_The problem_
Scan the lines below; pull out those with "ring".

_Source records_

________

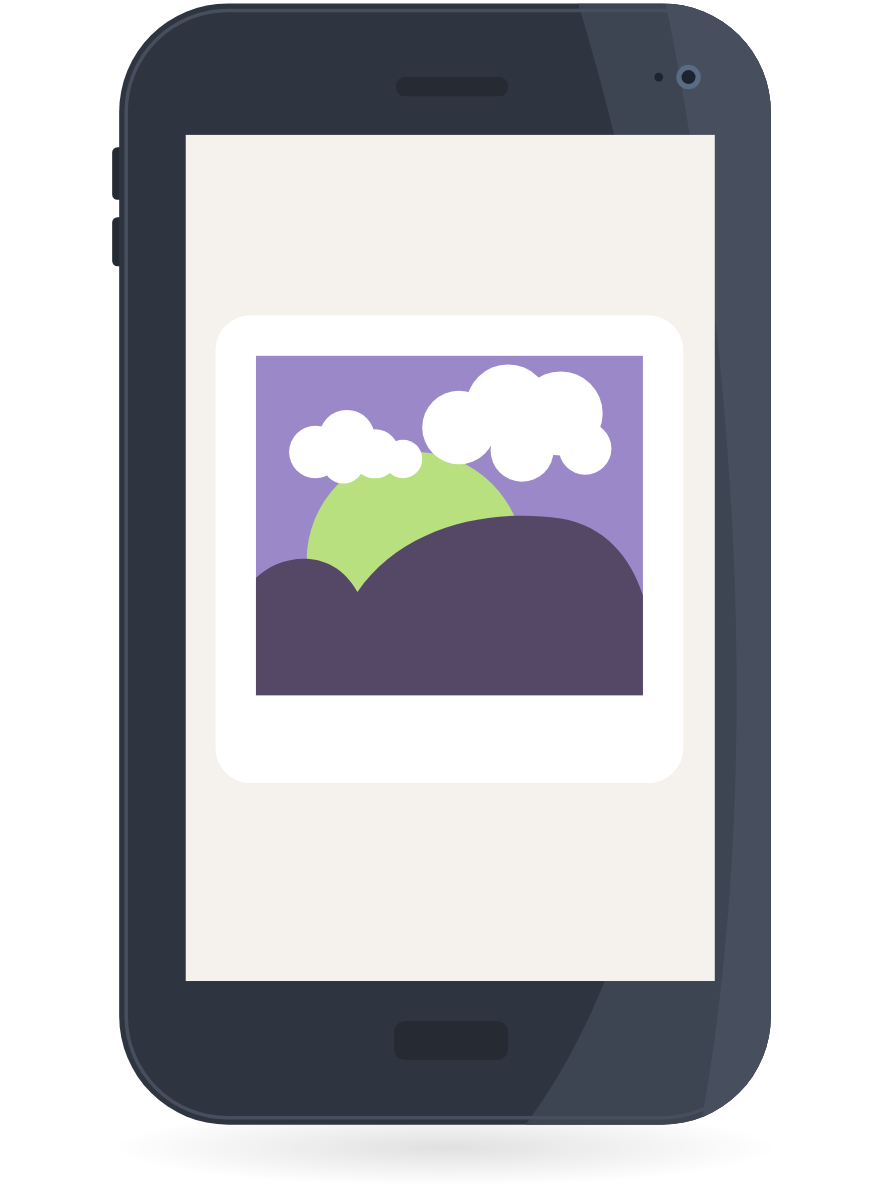
<!DOCTYPE html>
<html lang="en">
<head>
<meta charset="utf-8">
<title>Phone Gallery Illustration</title>
<link rel="stylesheet" href="https://fonts.googleapis.com/css2?family=Roboto&display=swap">
<style>
  :root {
    --page: #ffffff;
    --body-dark: #2f3540;
    --body-mid: #3d4452;
    --body-sheen: #474f5e;
    --edge: #252a33;
    --screen: #f5f2ee;
    --card: #ffffff;
    --sky: #9b88c9;
    --sun: #b8e07f;
    --cloud: #ffffff;
    --hill: #554866;
    --lens: #1c2430;
    --lens-ring: #5a6b85;
    --shadow: rgba(0, 0, 0, 0.12);
  }
  html, body {
    margin: 0;
    padding: 0;
    width: 876px;
    height: 1200px;
    overflow: hidden;
    background: var(--page);
    font-family: "Roboto", sans-serif;
  }
  .artboard {
    display: block;
    width: 876px;
    height: 1200px;
  }
</style>
</head>
<body>
<svg class="artboard" viewBox="0 0 500 685" xmlns="http://www.w3.org/2000/svg" role="img" aria-label="Smartphone showing a gallery image icon">
  <defs>
    <radialGradient id="floor-shadow" cx="50%" cy="50%" r="50%">
      <stop offset="0%" stop-color="var(--shadow)"/>
      <stop offset="100%" stop-color="rgba(0,0,0,0)"/>
    </radialGradient>
    <clipPath id="phone-clip">
      <rect x="68" y="2" width="372" height="640" rx="62"/>
    </clipPath>
    <clipPath id="picture-clip">
      <rect x="146" y="203" width="221" height="194"/>
    </clipPath>
  </defs>

  <ellipse class="floor-shadow" cx="254" cy="655" rx="190" ry="22" fill="url(#floor-shadow)"/>

  <g class="side-buttons" fill="var(--edge)">
    <rect x="64" y="84" width="8" height="30" rx="3"/>
    <rect x="64" y="124" width="8" height="28" rx="3"/>
  </g>

  <g class="phone-body">
    <rect x="68" y="2" width="372" height="640" rx="62" fill="var(--body-dark)"/>
    <g clip-path="url(#phone-clip)">
      <path class="sheen" d="M440 2 L440 642 L300 642 C390 520 420 300 330 2 Z" fill="var(--body-mid)"/>
      <path class="sheen-edge" d="M440 2 L440 642 L400 642 C430 480 430 250 380 2 Z" fill="var(--body-sheen)"/>
    </g>
    <rect x="72" y="6" width="364" height="632" rx="58" fill="none" stroke="var(--body-sheen)" stroke-width="2"/>
  </g>

  <rect class="earpiece" x="226" y="44" width="64" height="11" rx="5" fill="var(--edge)"/>
  <circle class="sensor" cx="376" cy="44" r="2.5" fill="var(--lens)"/>
  <circle class="camera" cx="393" cy="44" r="7" fill="var(--lens-ring)"/>
  <circle class="camera-lens" cx="393" cy="44" r="4" fill="var(--lens)"/>

  <rect class="screen" x="106" y="77" width="302" height="483" fill="var(--screen)"/>

  <g class="gallery-icon">
    <rect class="icon-frame" x="123" y="180" width="267" height="267" rx="20" fill="var(--card)"/>
    <g clip-path="url(#picture-clip)">
      <rect class="sky" x="146" y="203" width="221" height="194" fill="var(--sky)"/>
      <circle class="sun" cx="237" cy="320" r="62" fill="var(--sun)"/>
      <g class="cloud-small" fill="var(--cloud)">
        <circle cx="180" cy="258" r="15"/>
        <circle cx="198" cy="250" r="16"/>
        <circle cx="214" cy="259" r="14"/>
        <circle cx="230" cy="262" r="11"/>
        <circle cx="196" cy="264" r="12"/>
      </g>
      <g class="cloud-large" fill="var(--cloud)">
        <circle cx="262" cy="244" r="21"/>
        <circle cx="290" cy="232" r="24"/>
        <circle cx="320" cy="236" r="24"/>
        <circle cx="334" cy="256" r="15"/>
        <circle cx="298" cy="257" r="18"/>
      </g>
      <path class="hills" d="M146 330 C160 316 190 312 204 338 C230 300 280 290 320 296 C345 300 360 318 367 340 L367 397 L146 397 Z" fill="var(--hill)"/>
    </g>
  </g>

  <rect class="home-button" x="225" y="583" width="65" height="22" rx="6" fill="var(--edge)"/>
</svg>
</body>
</html>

________

_Answer_
    --lens-ring: #5a6b85;
  <circle class="camera" cx="393" cy="44" r="7" fill="var(--lens-ring)"/>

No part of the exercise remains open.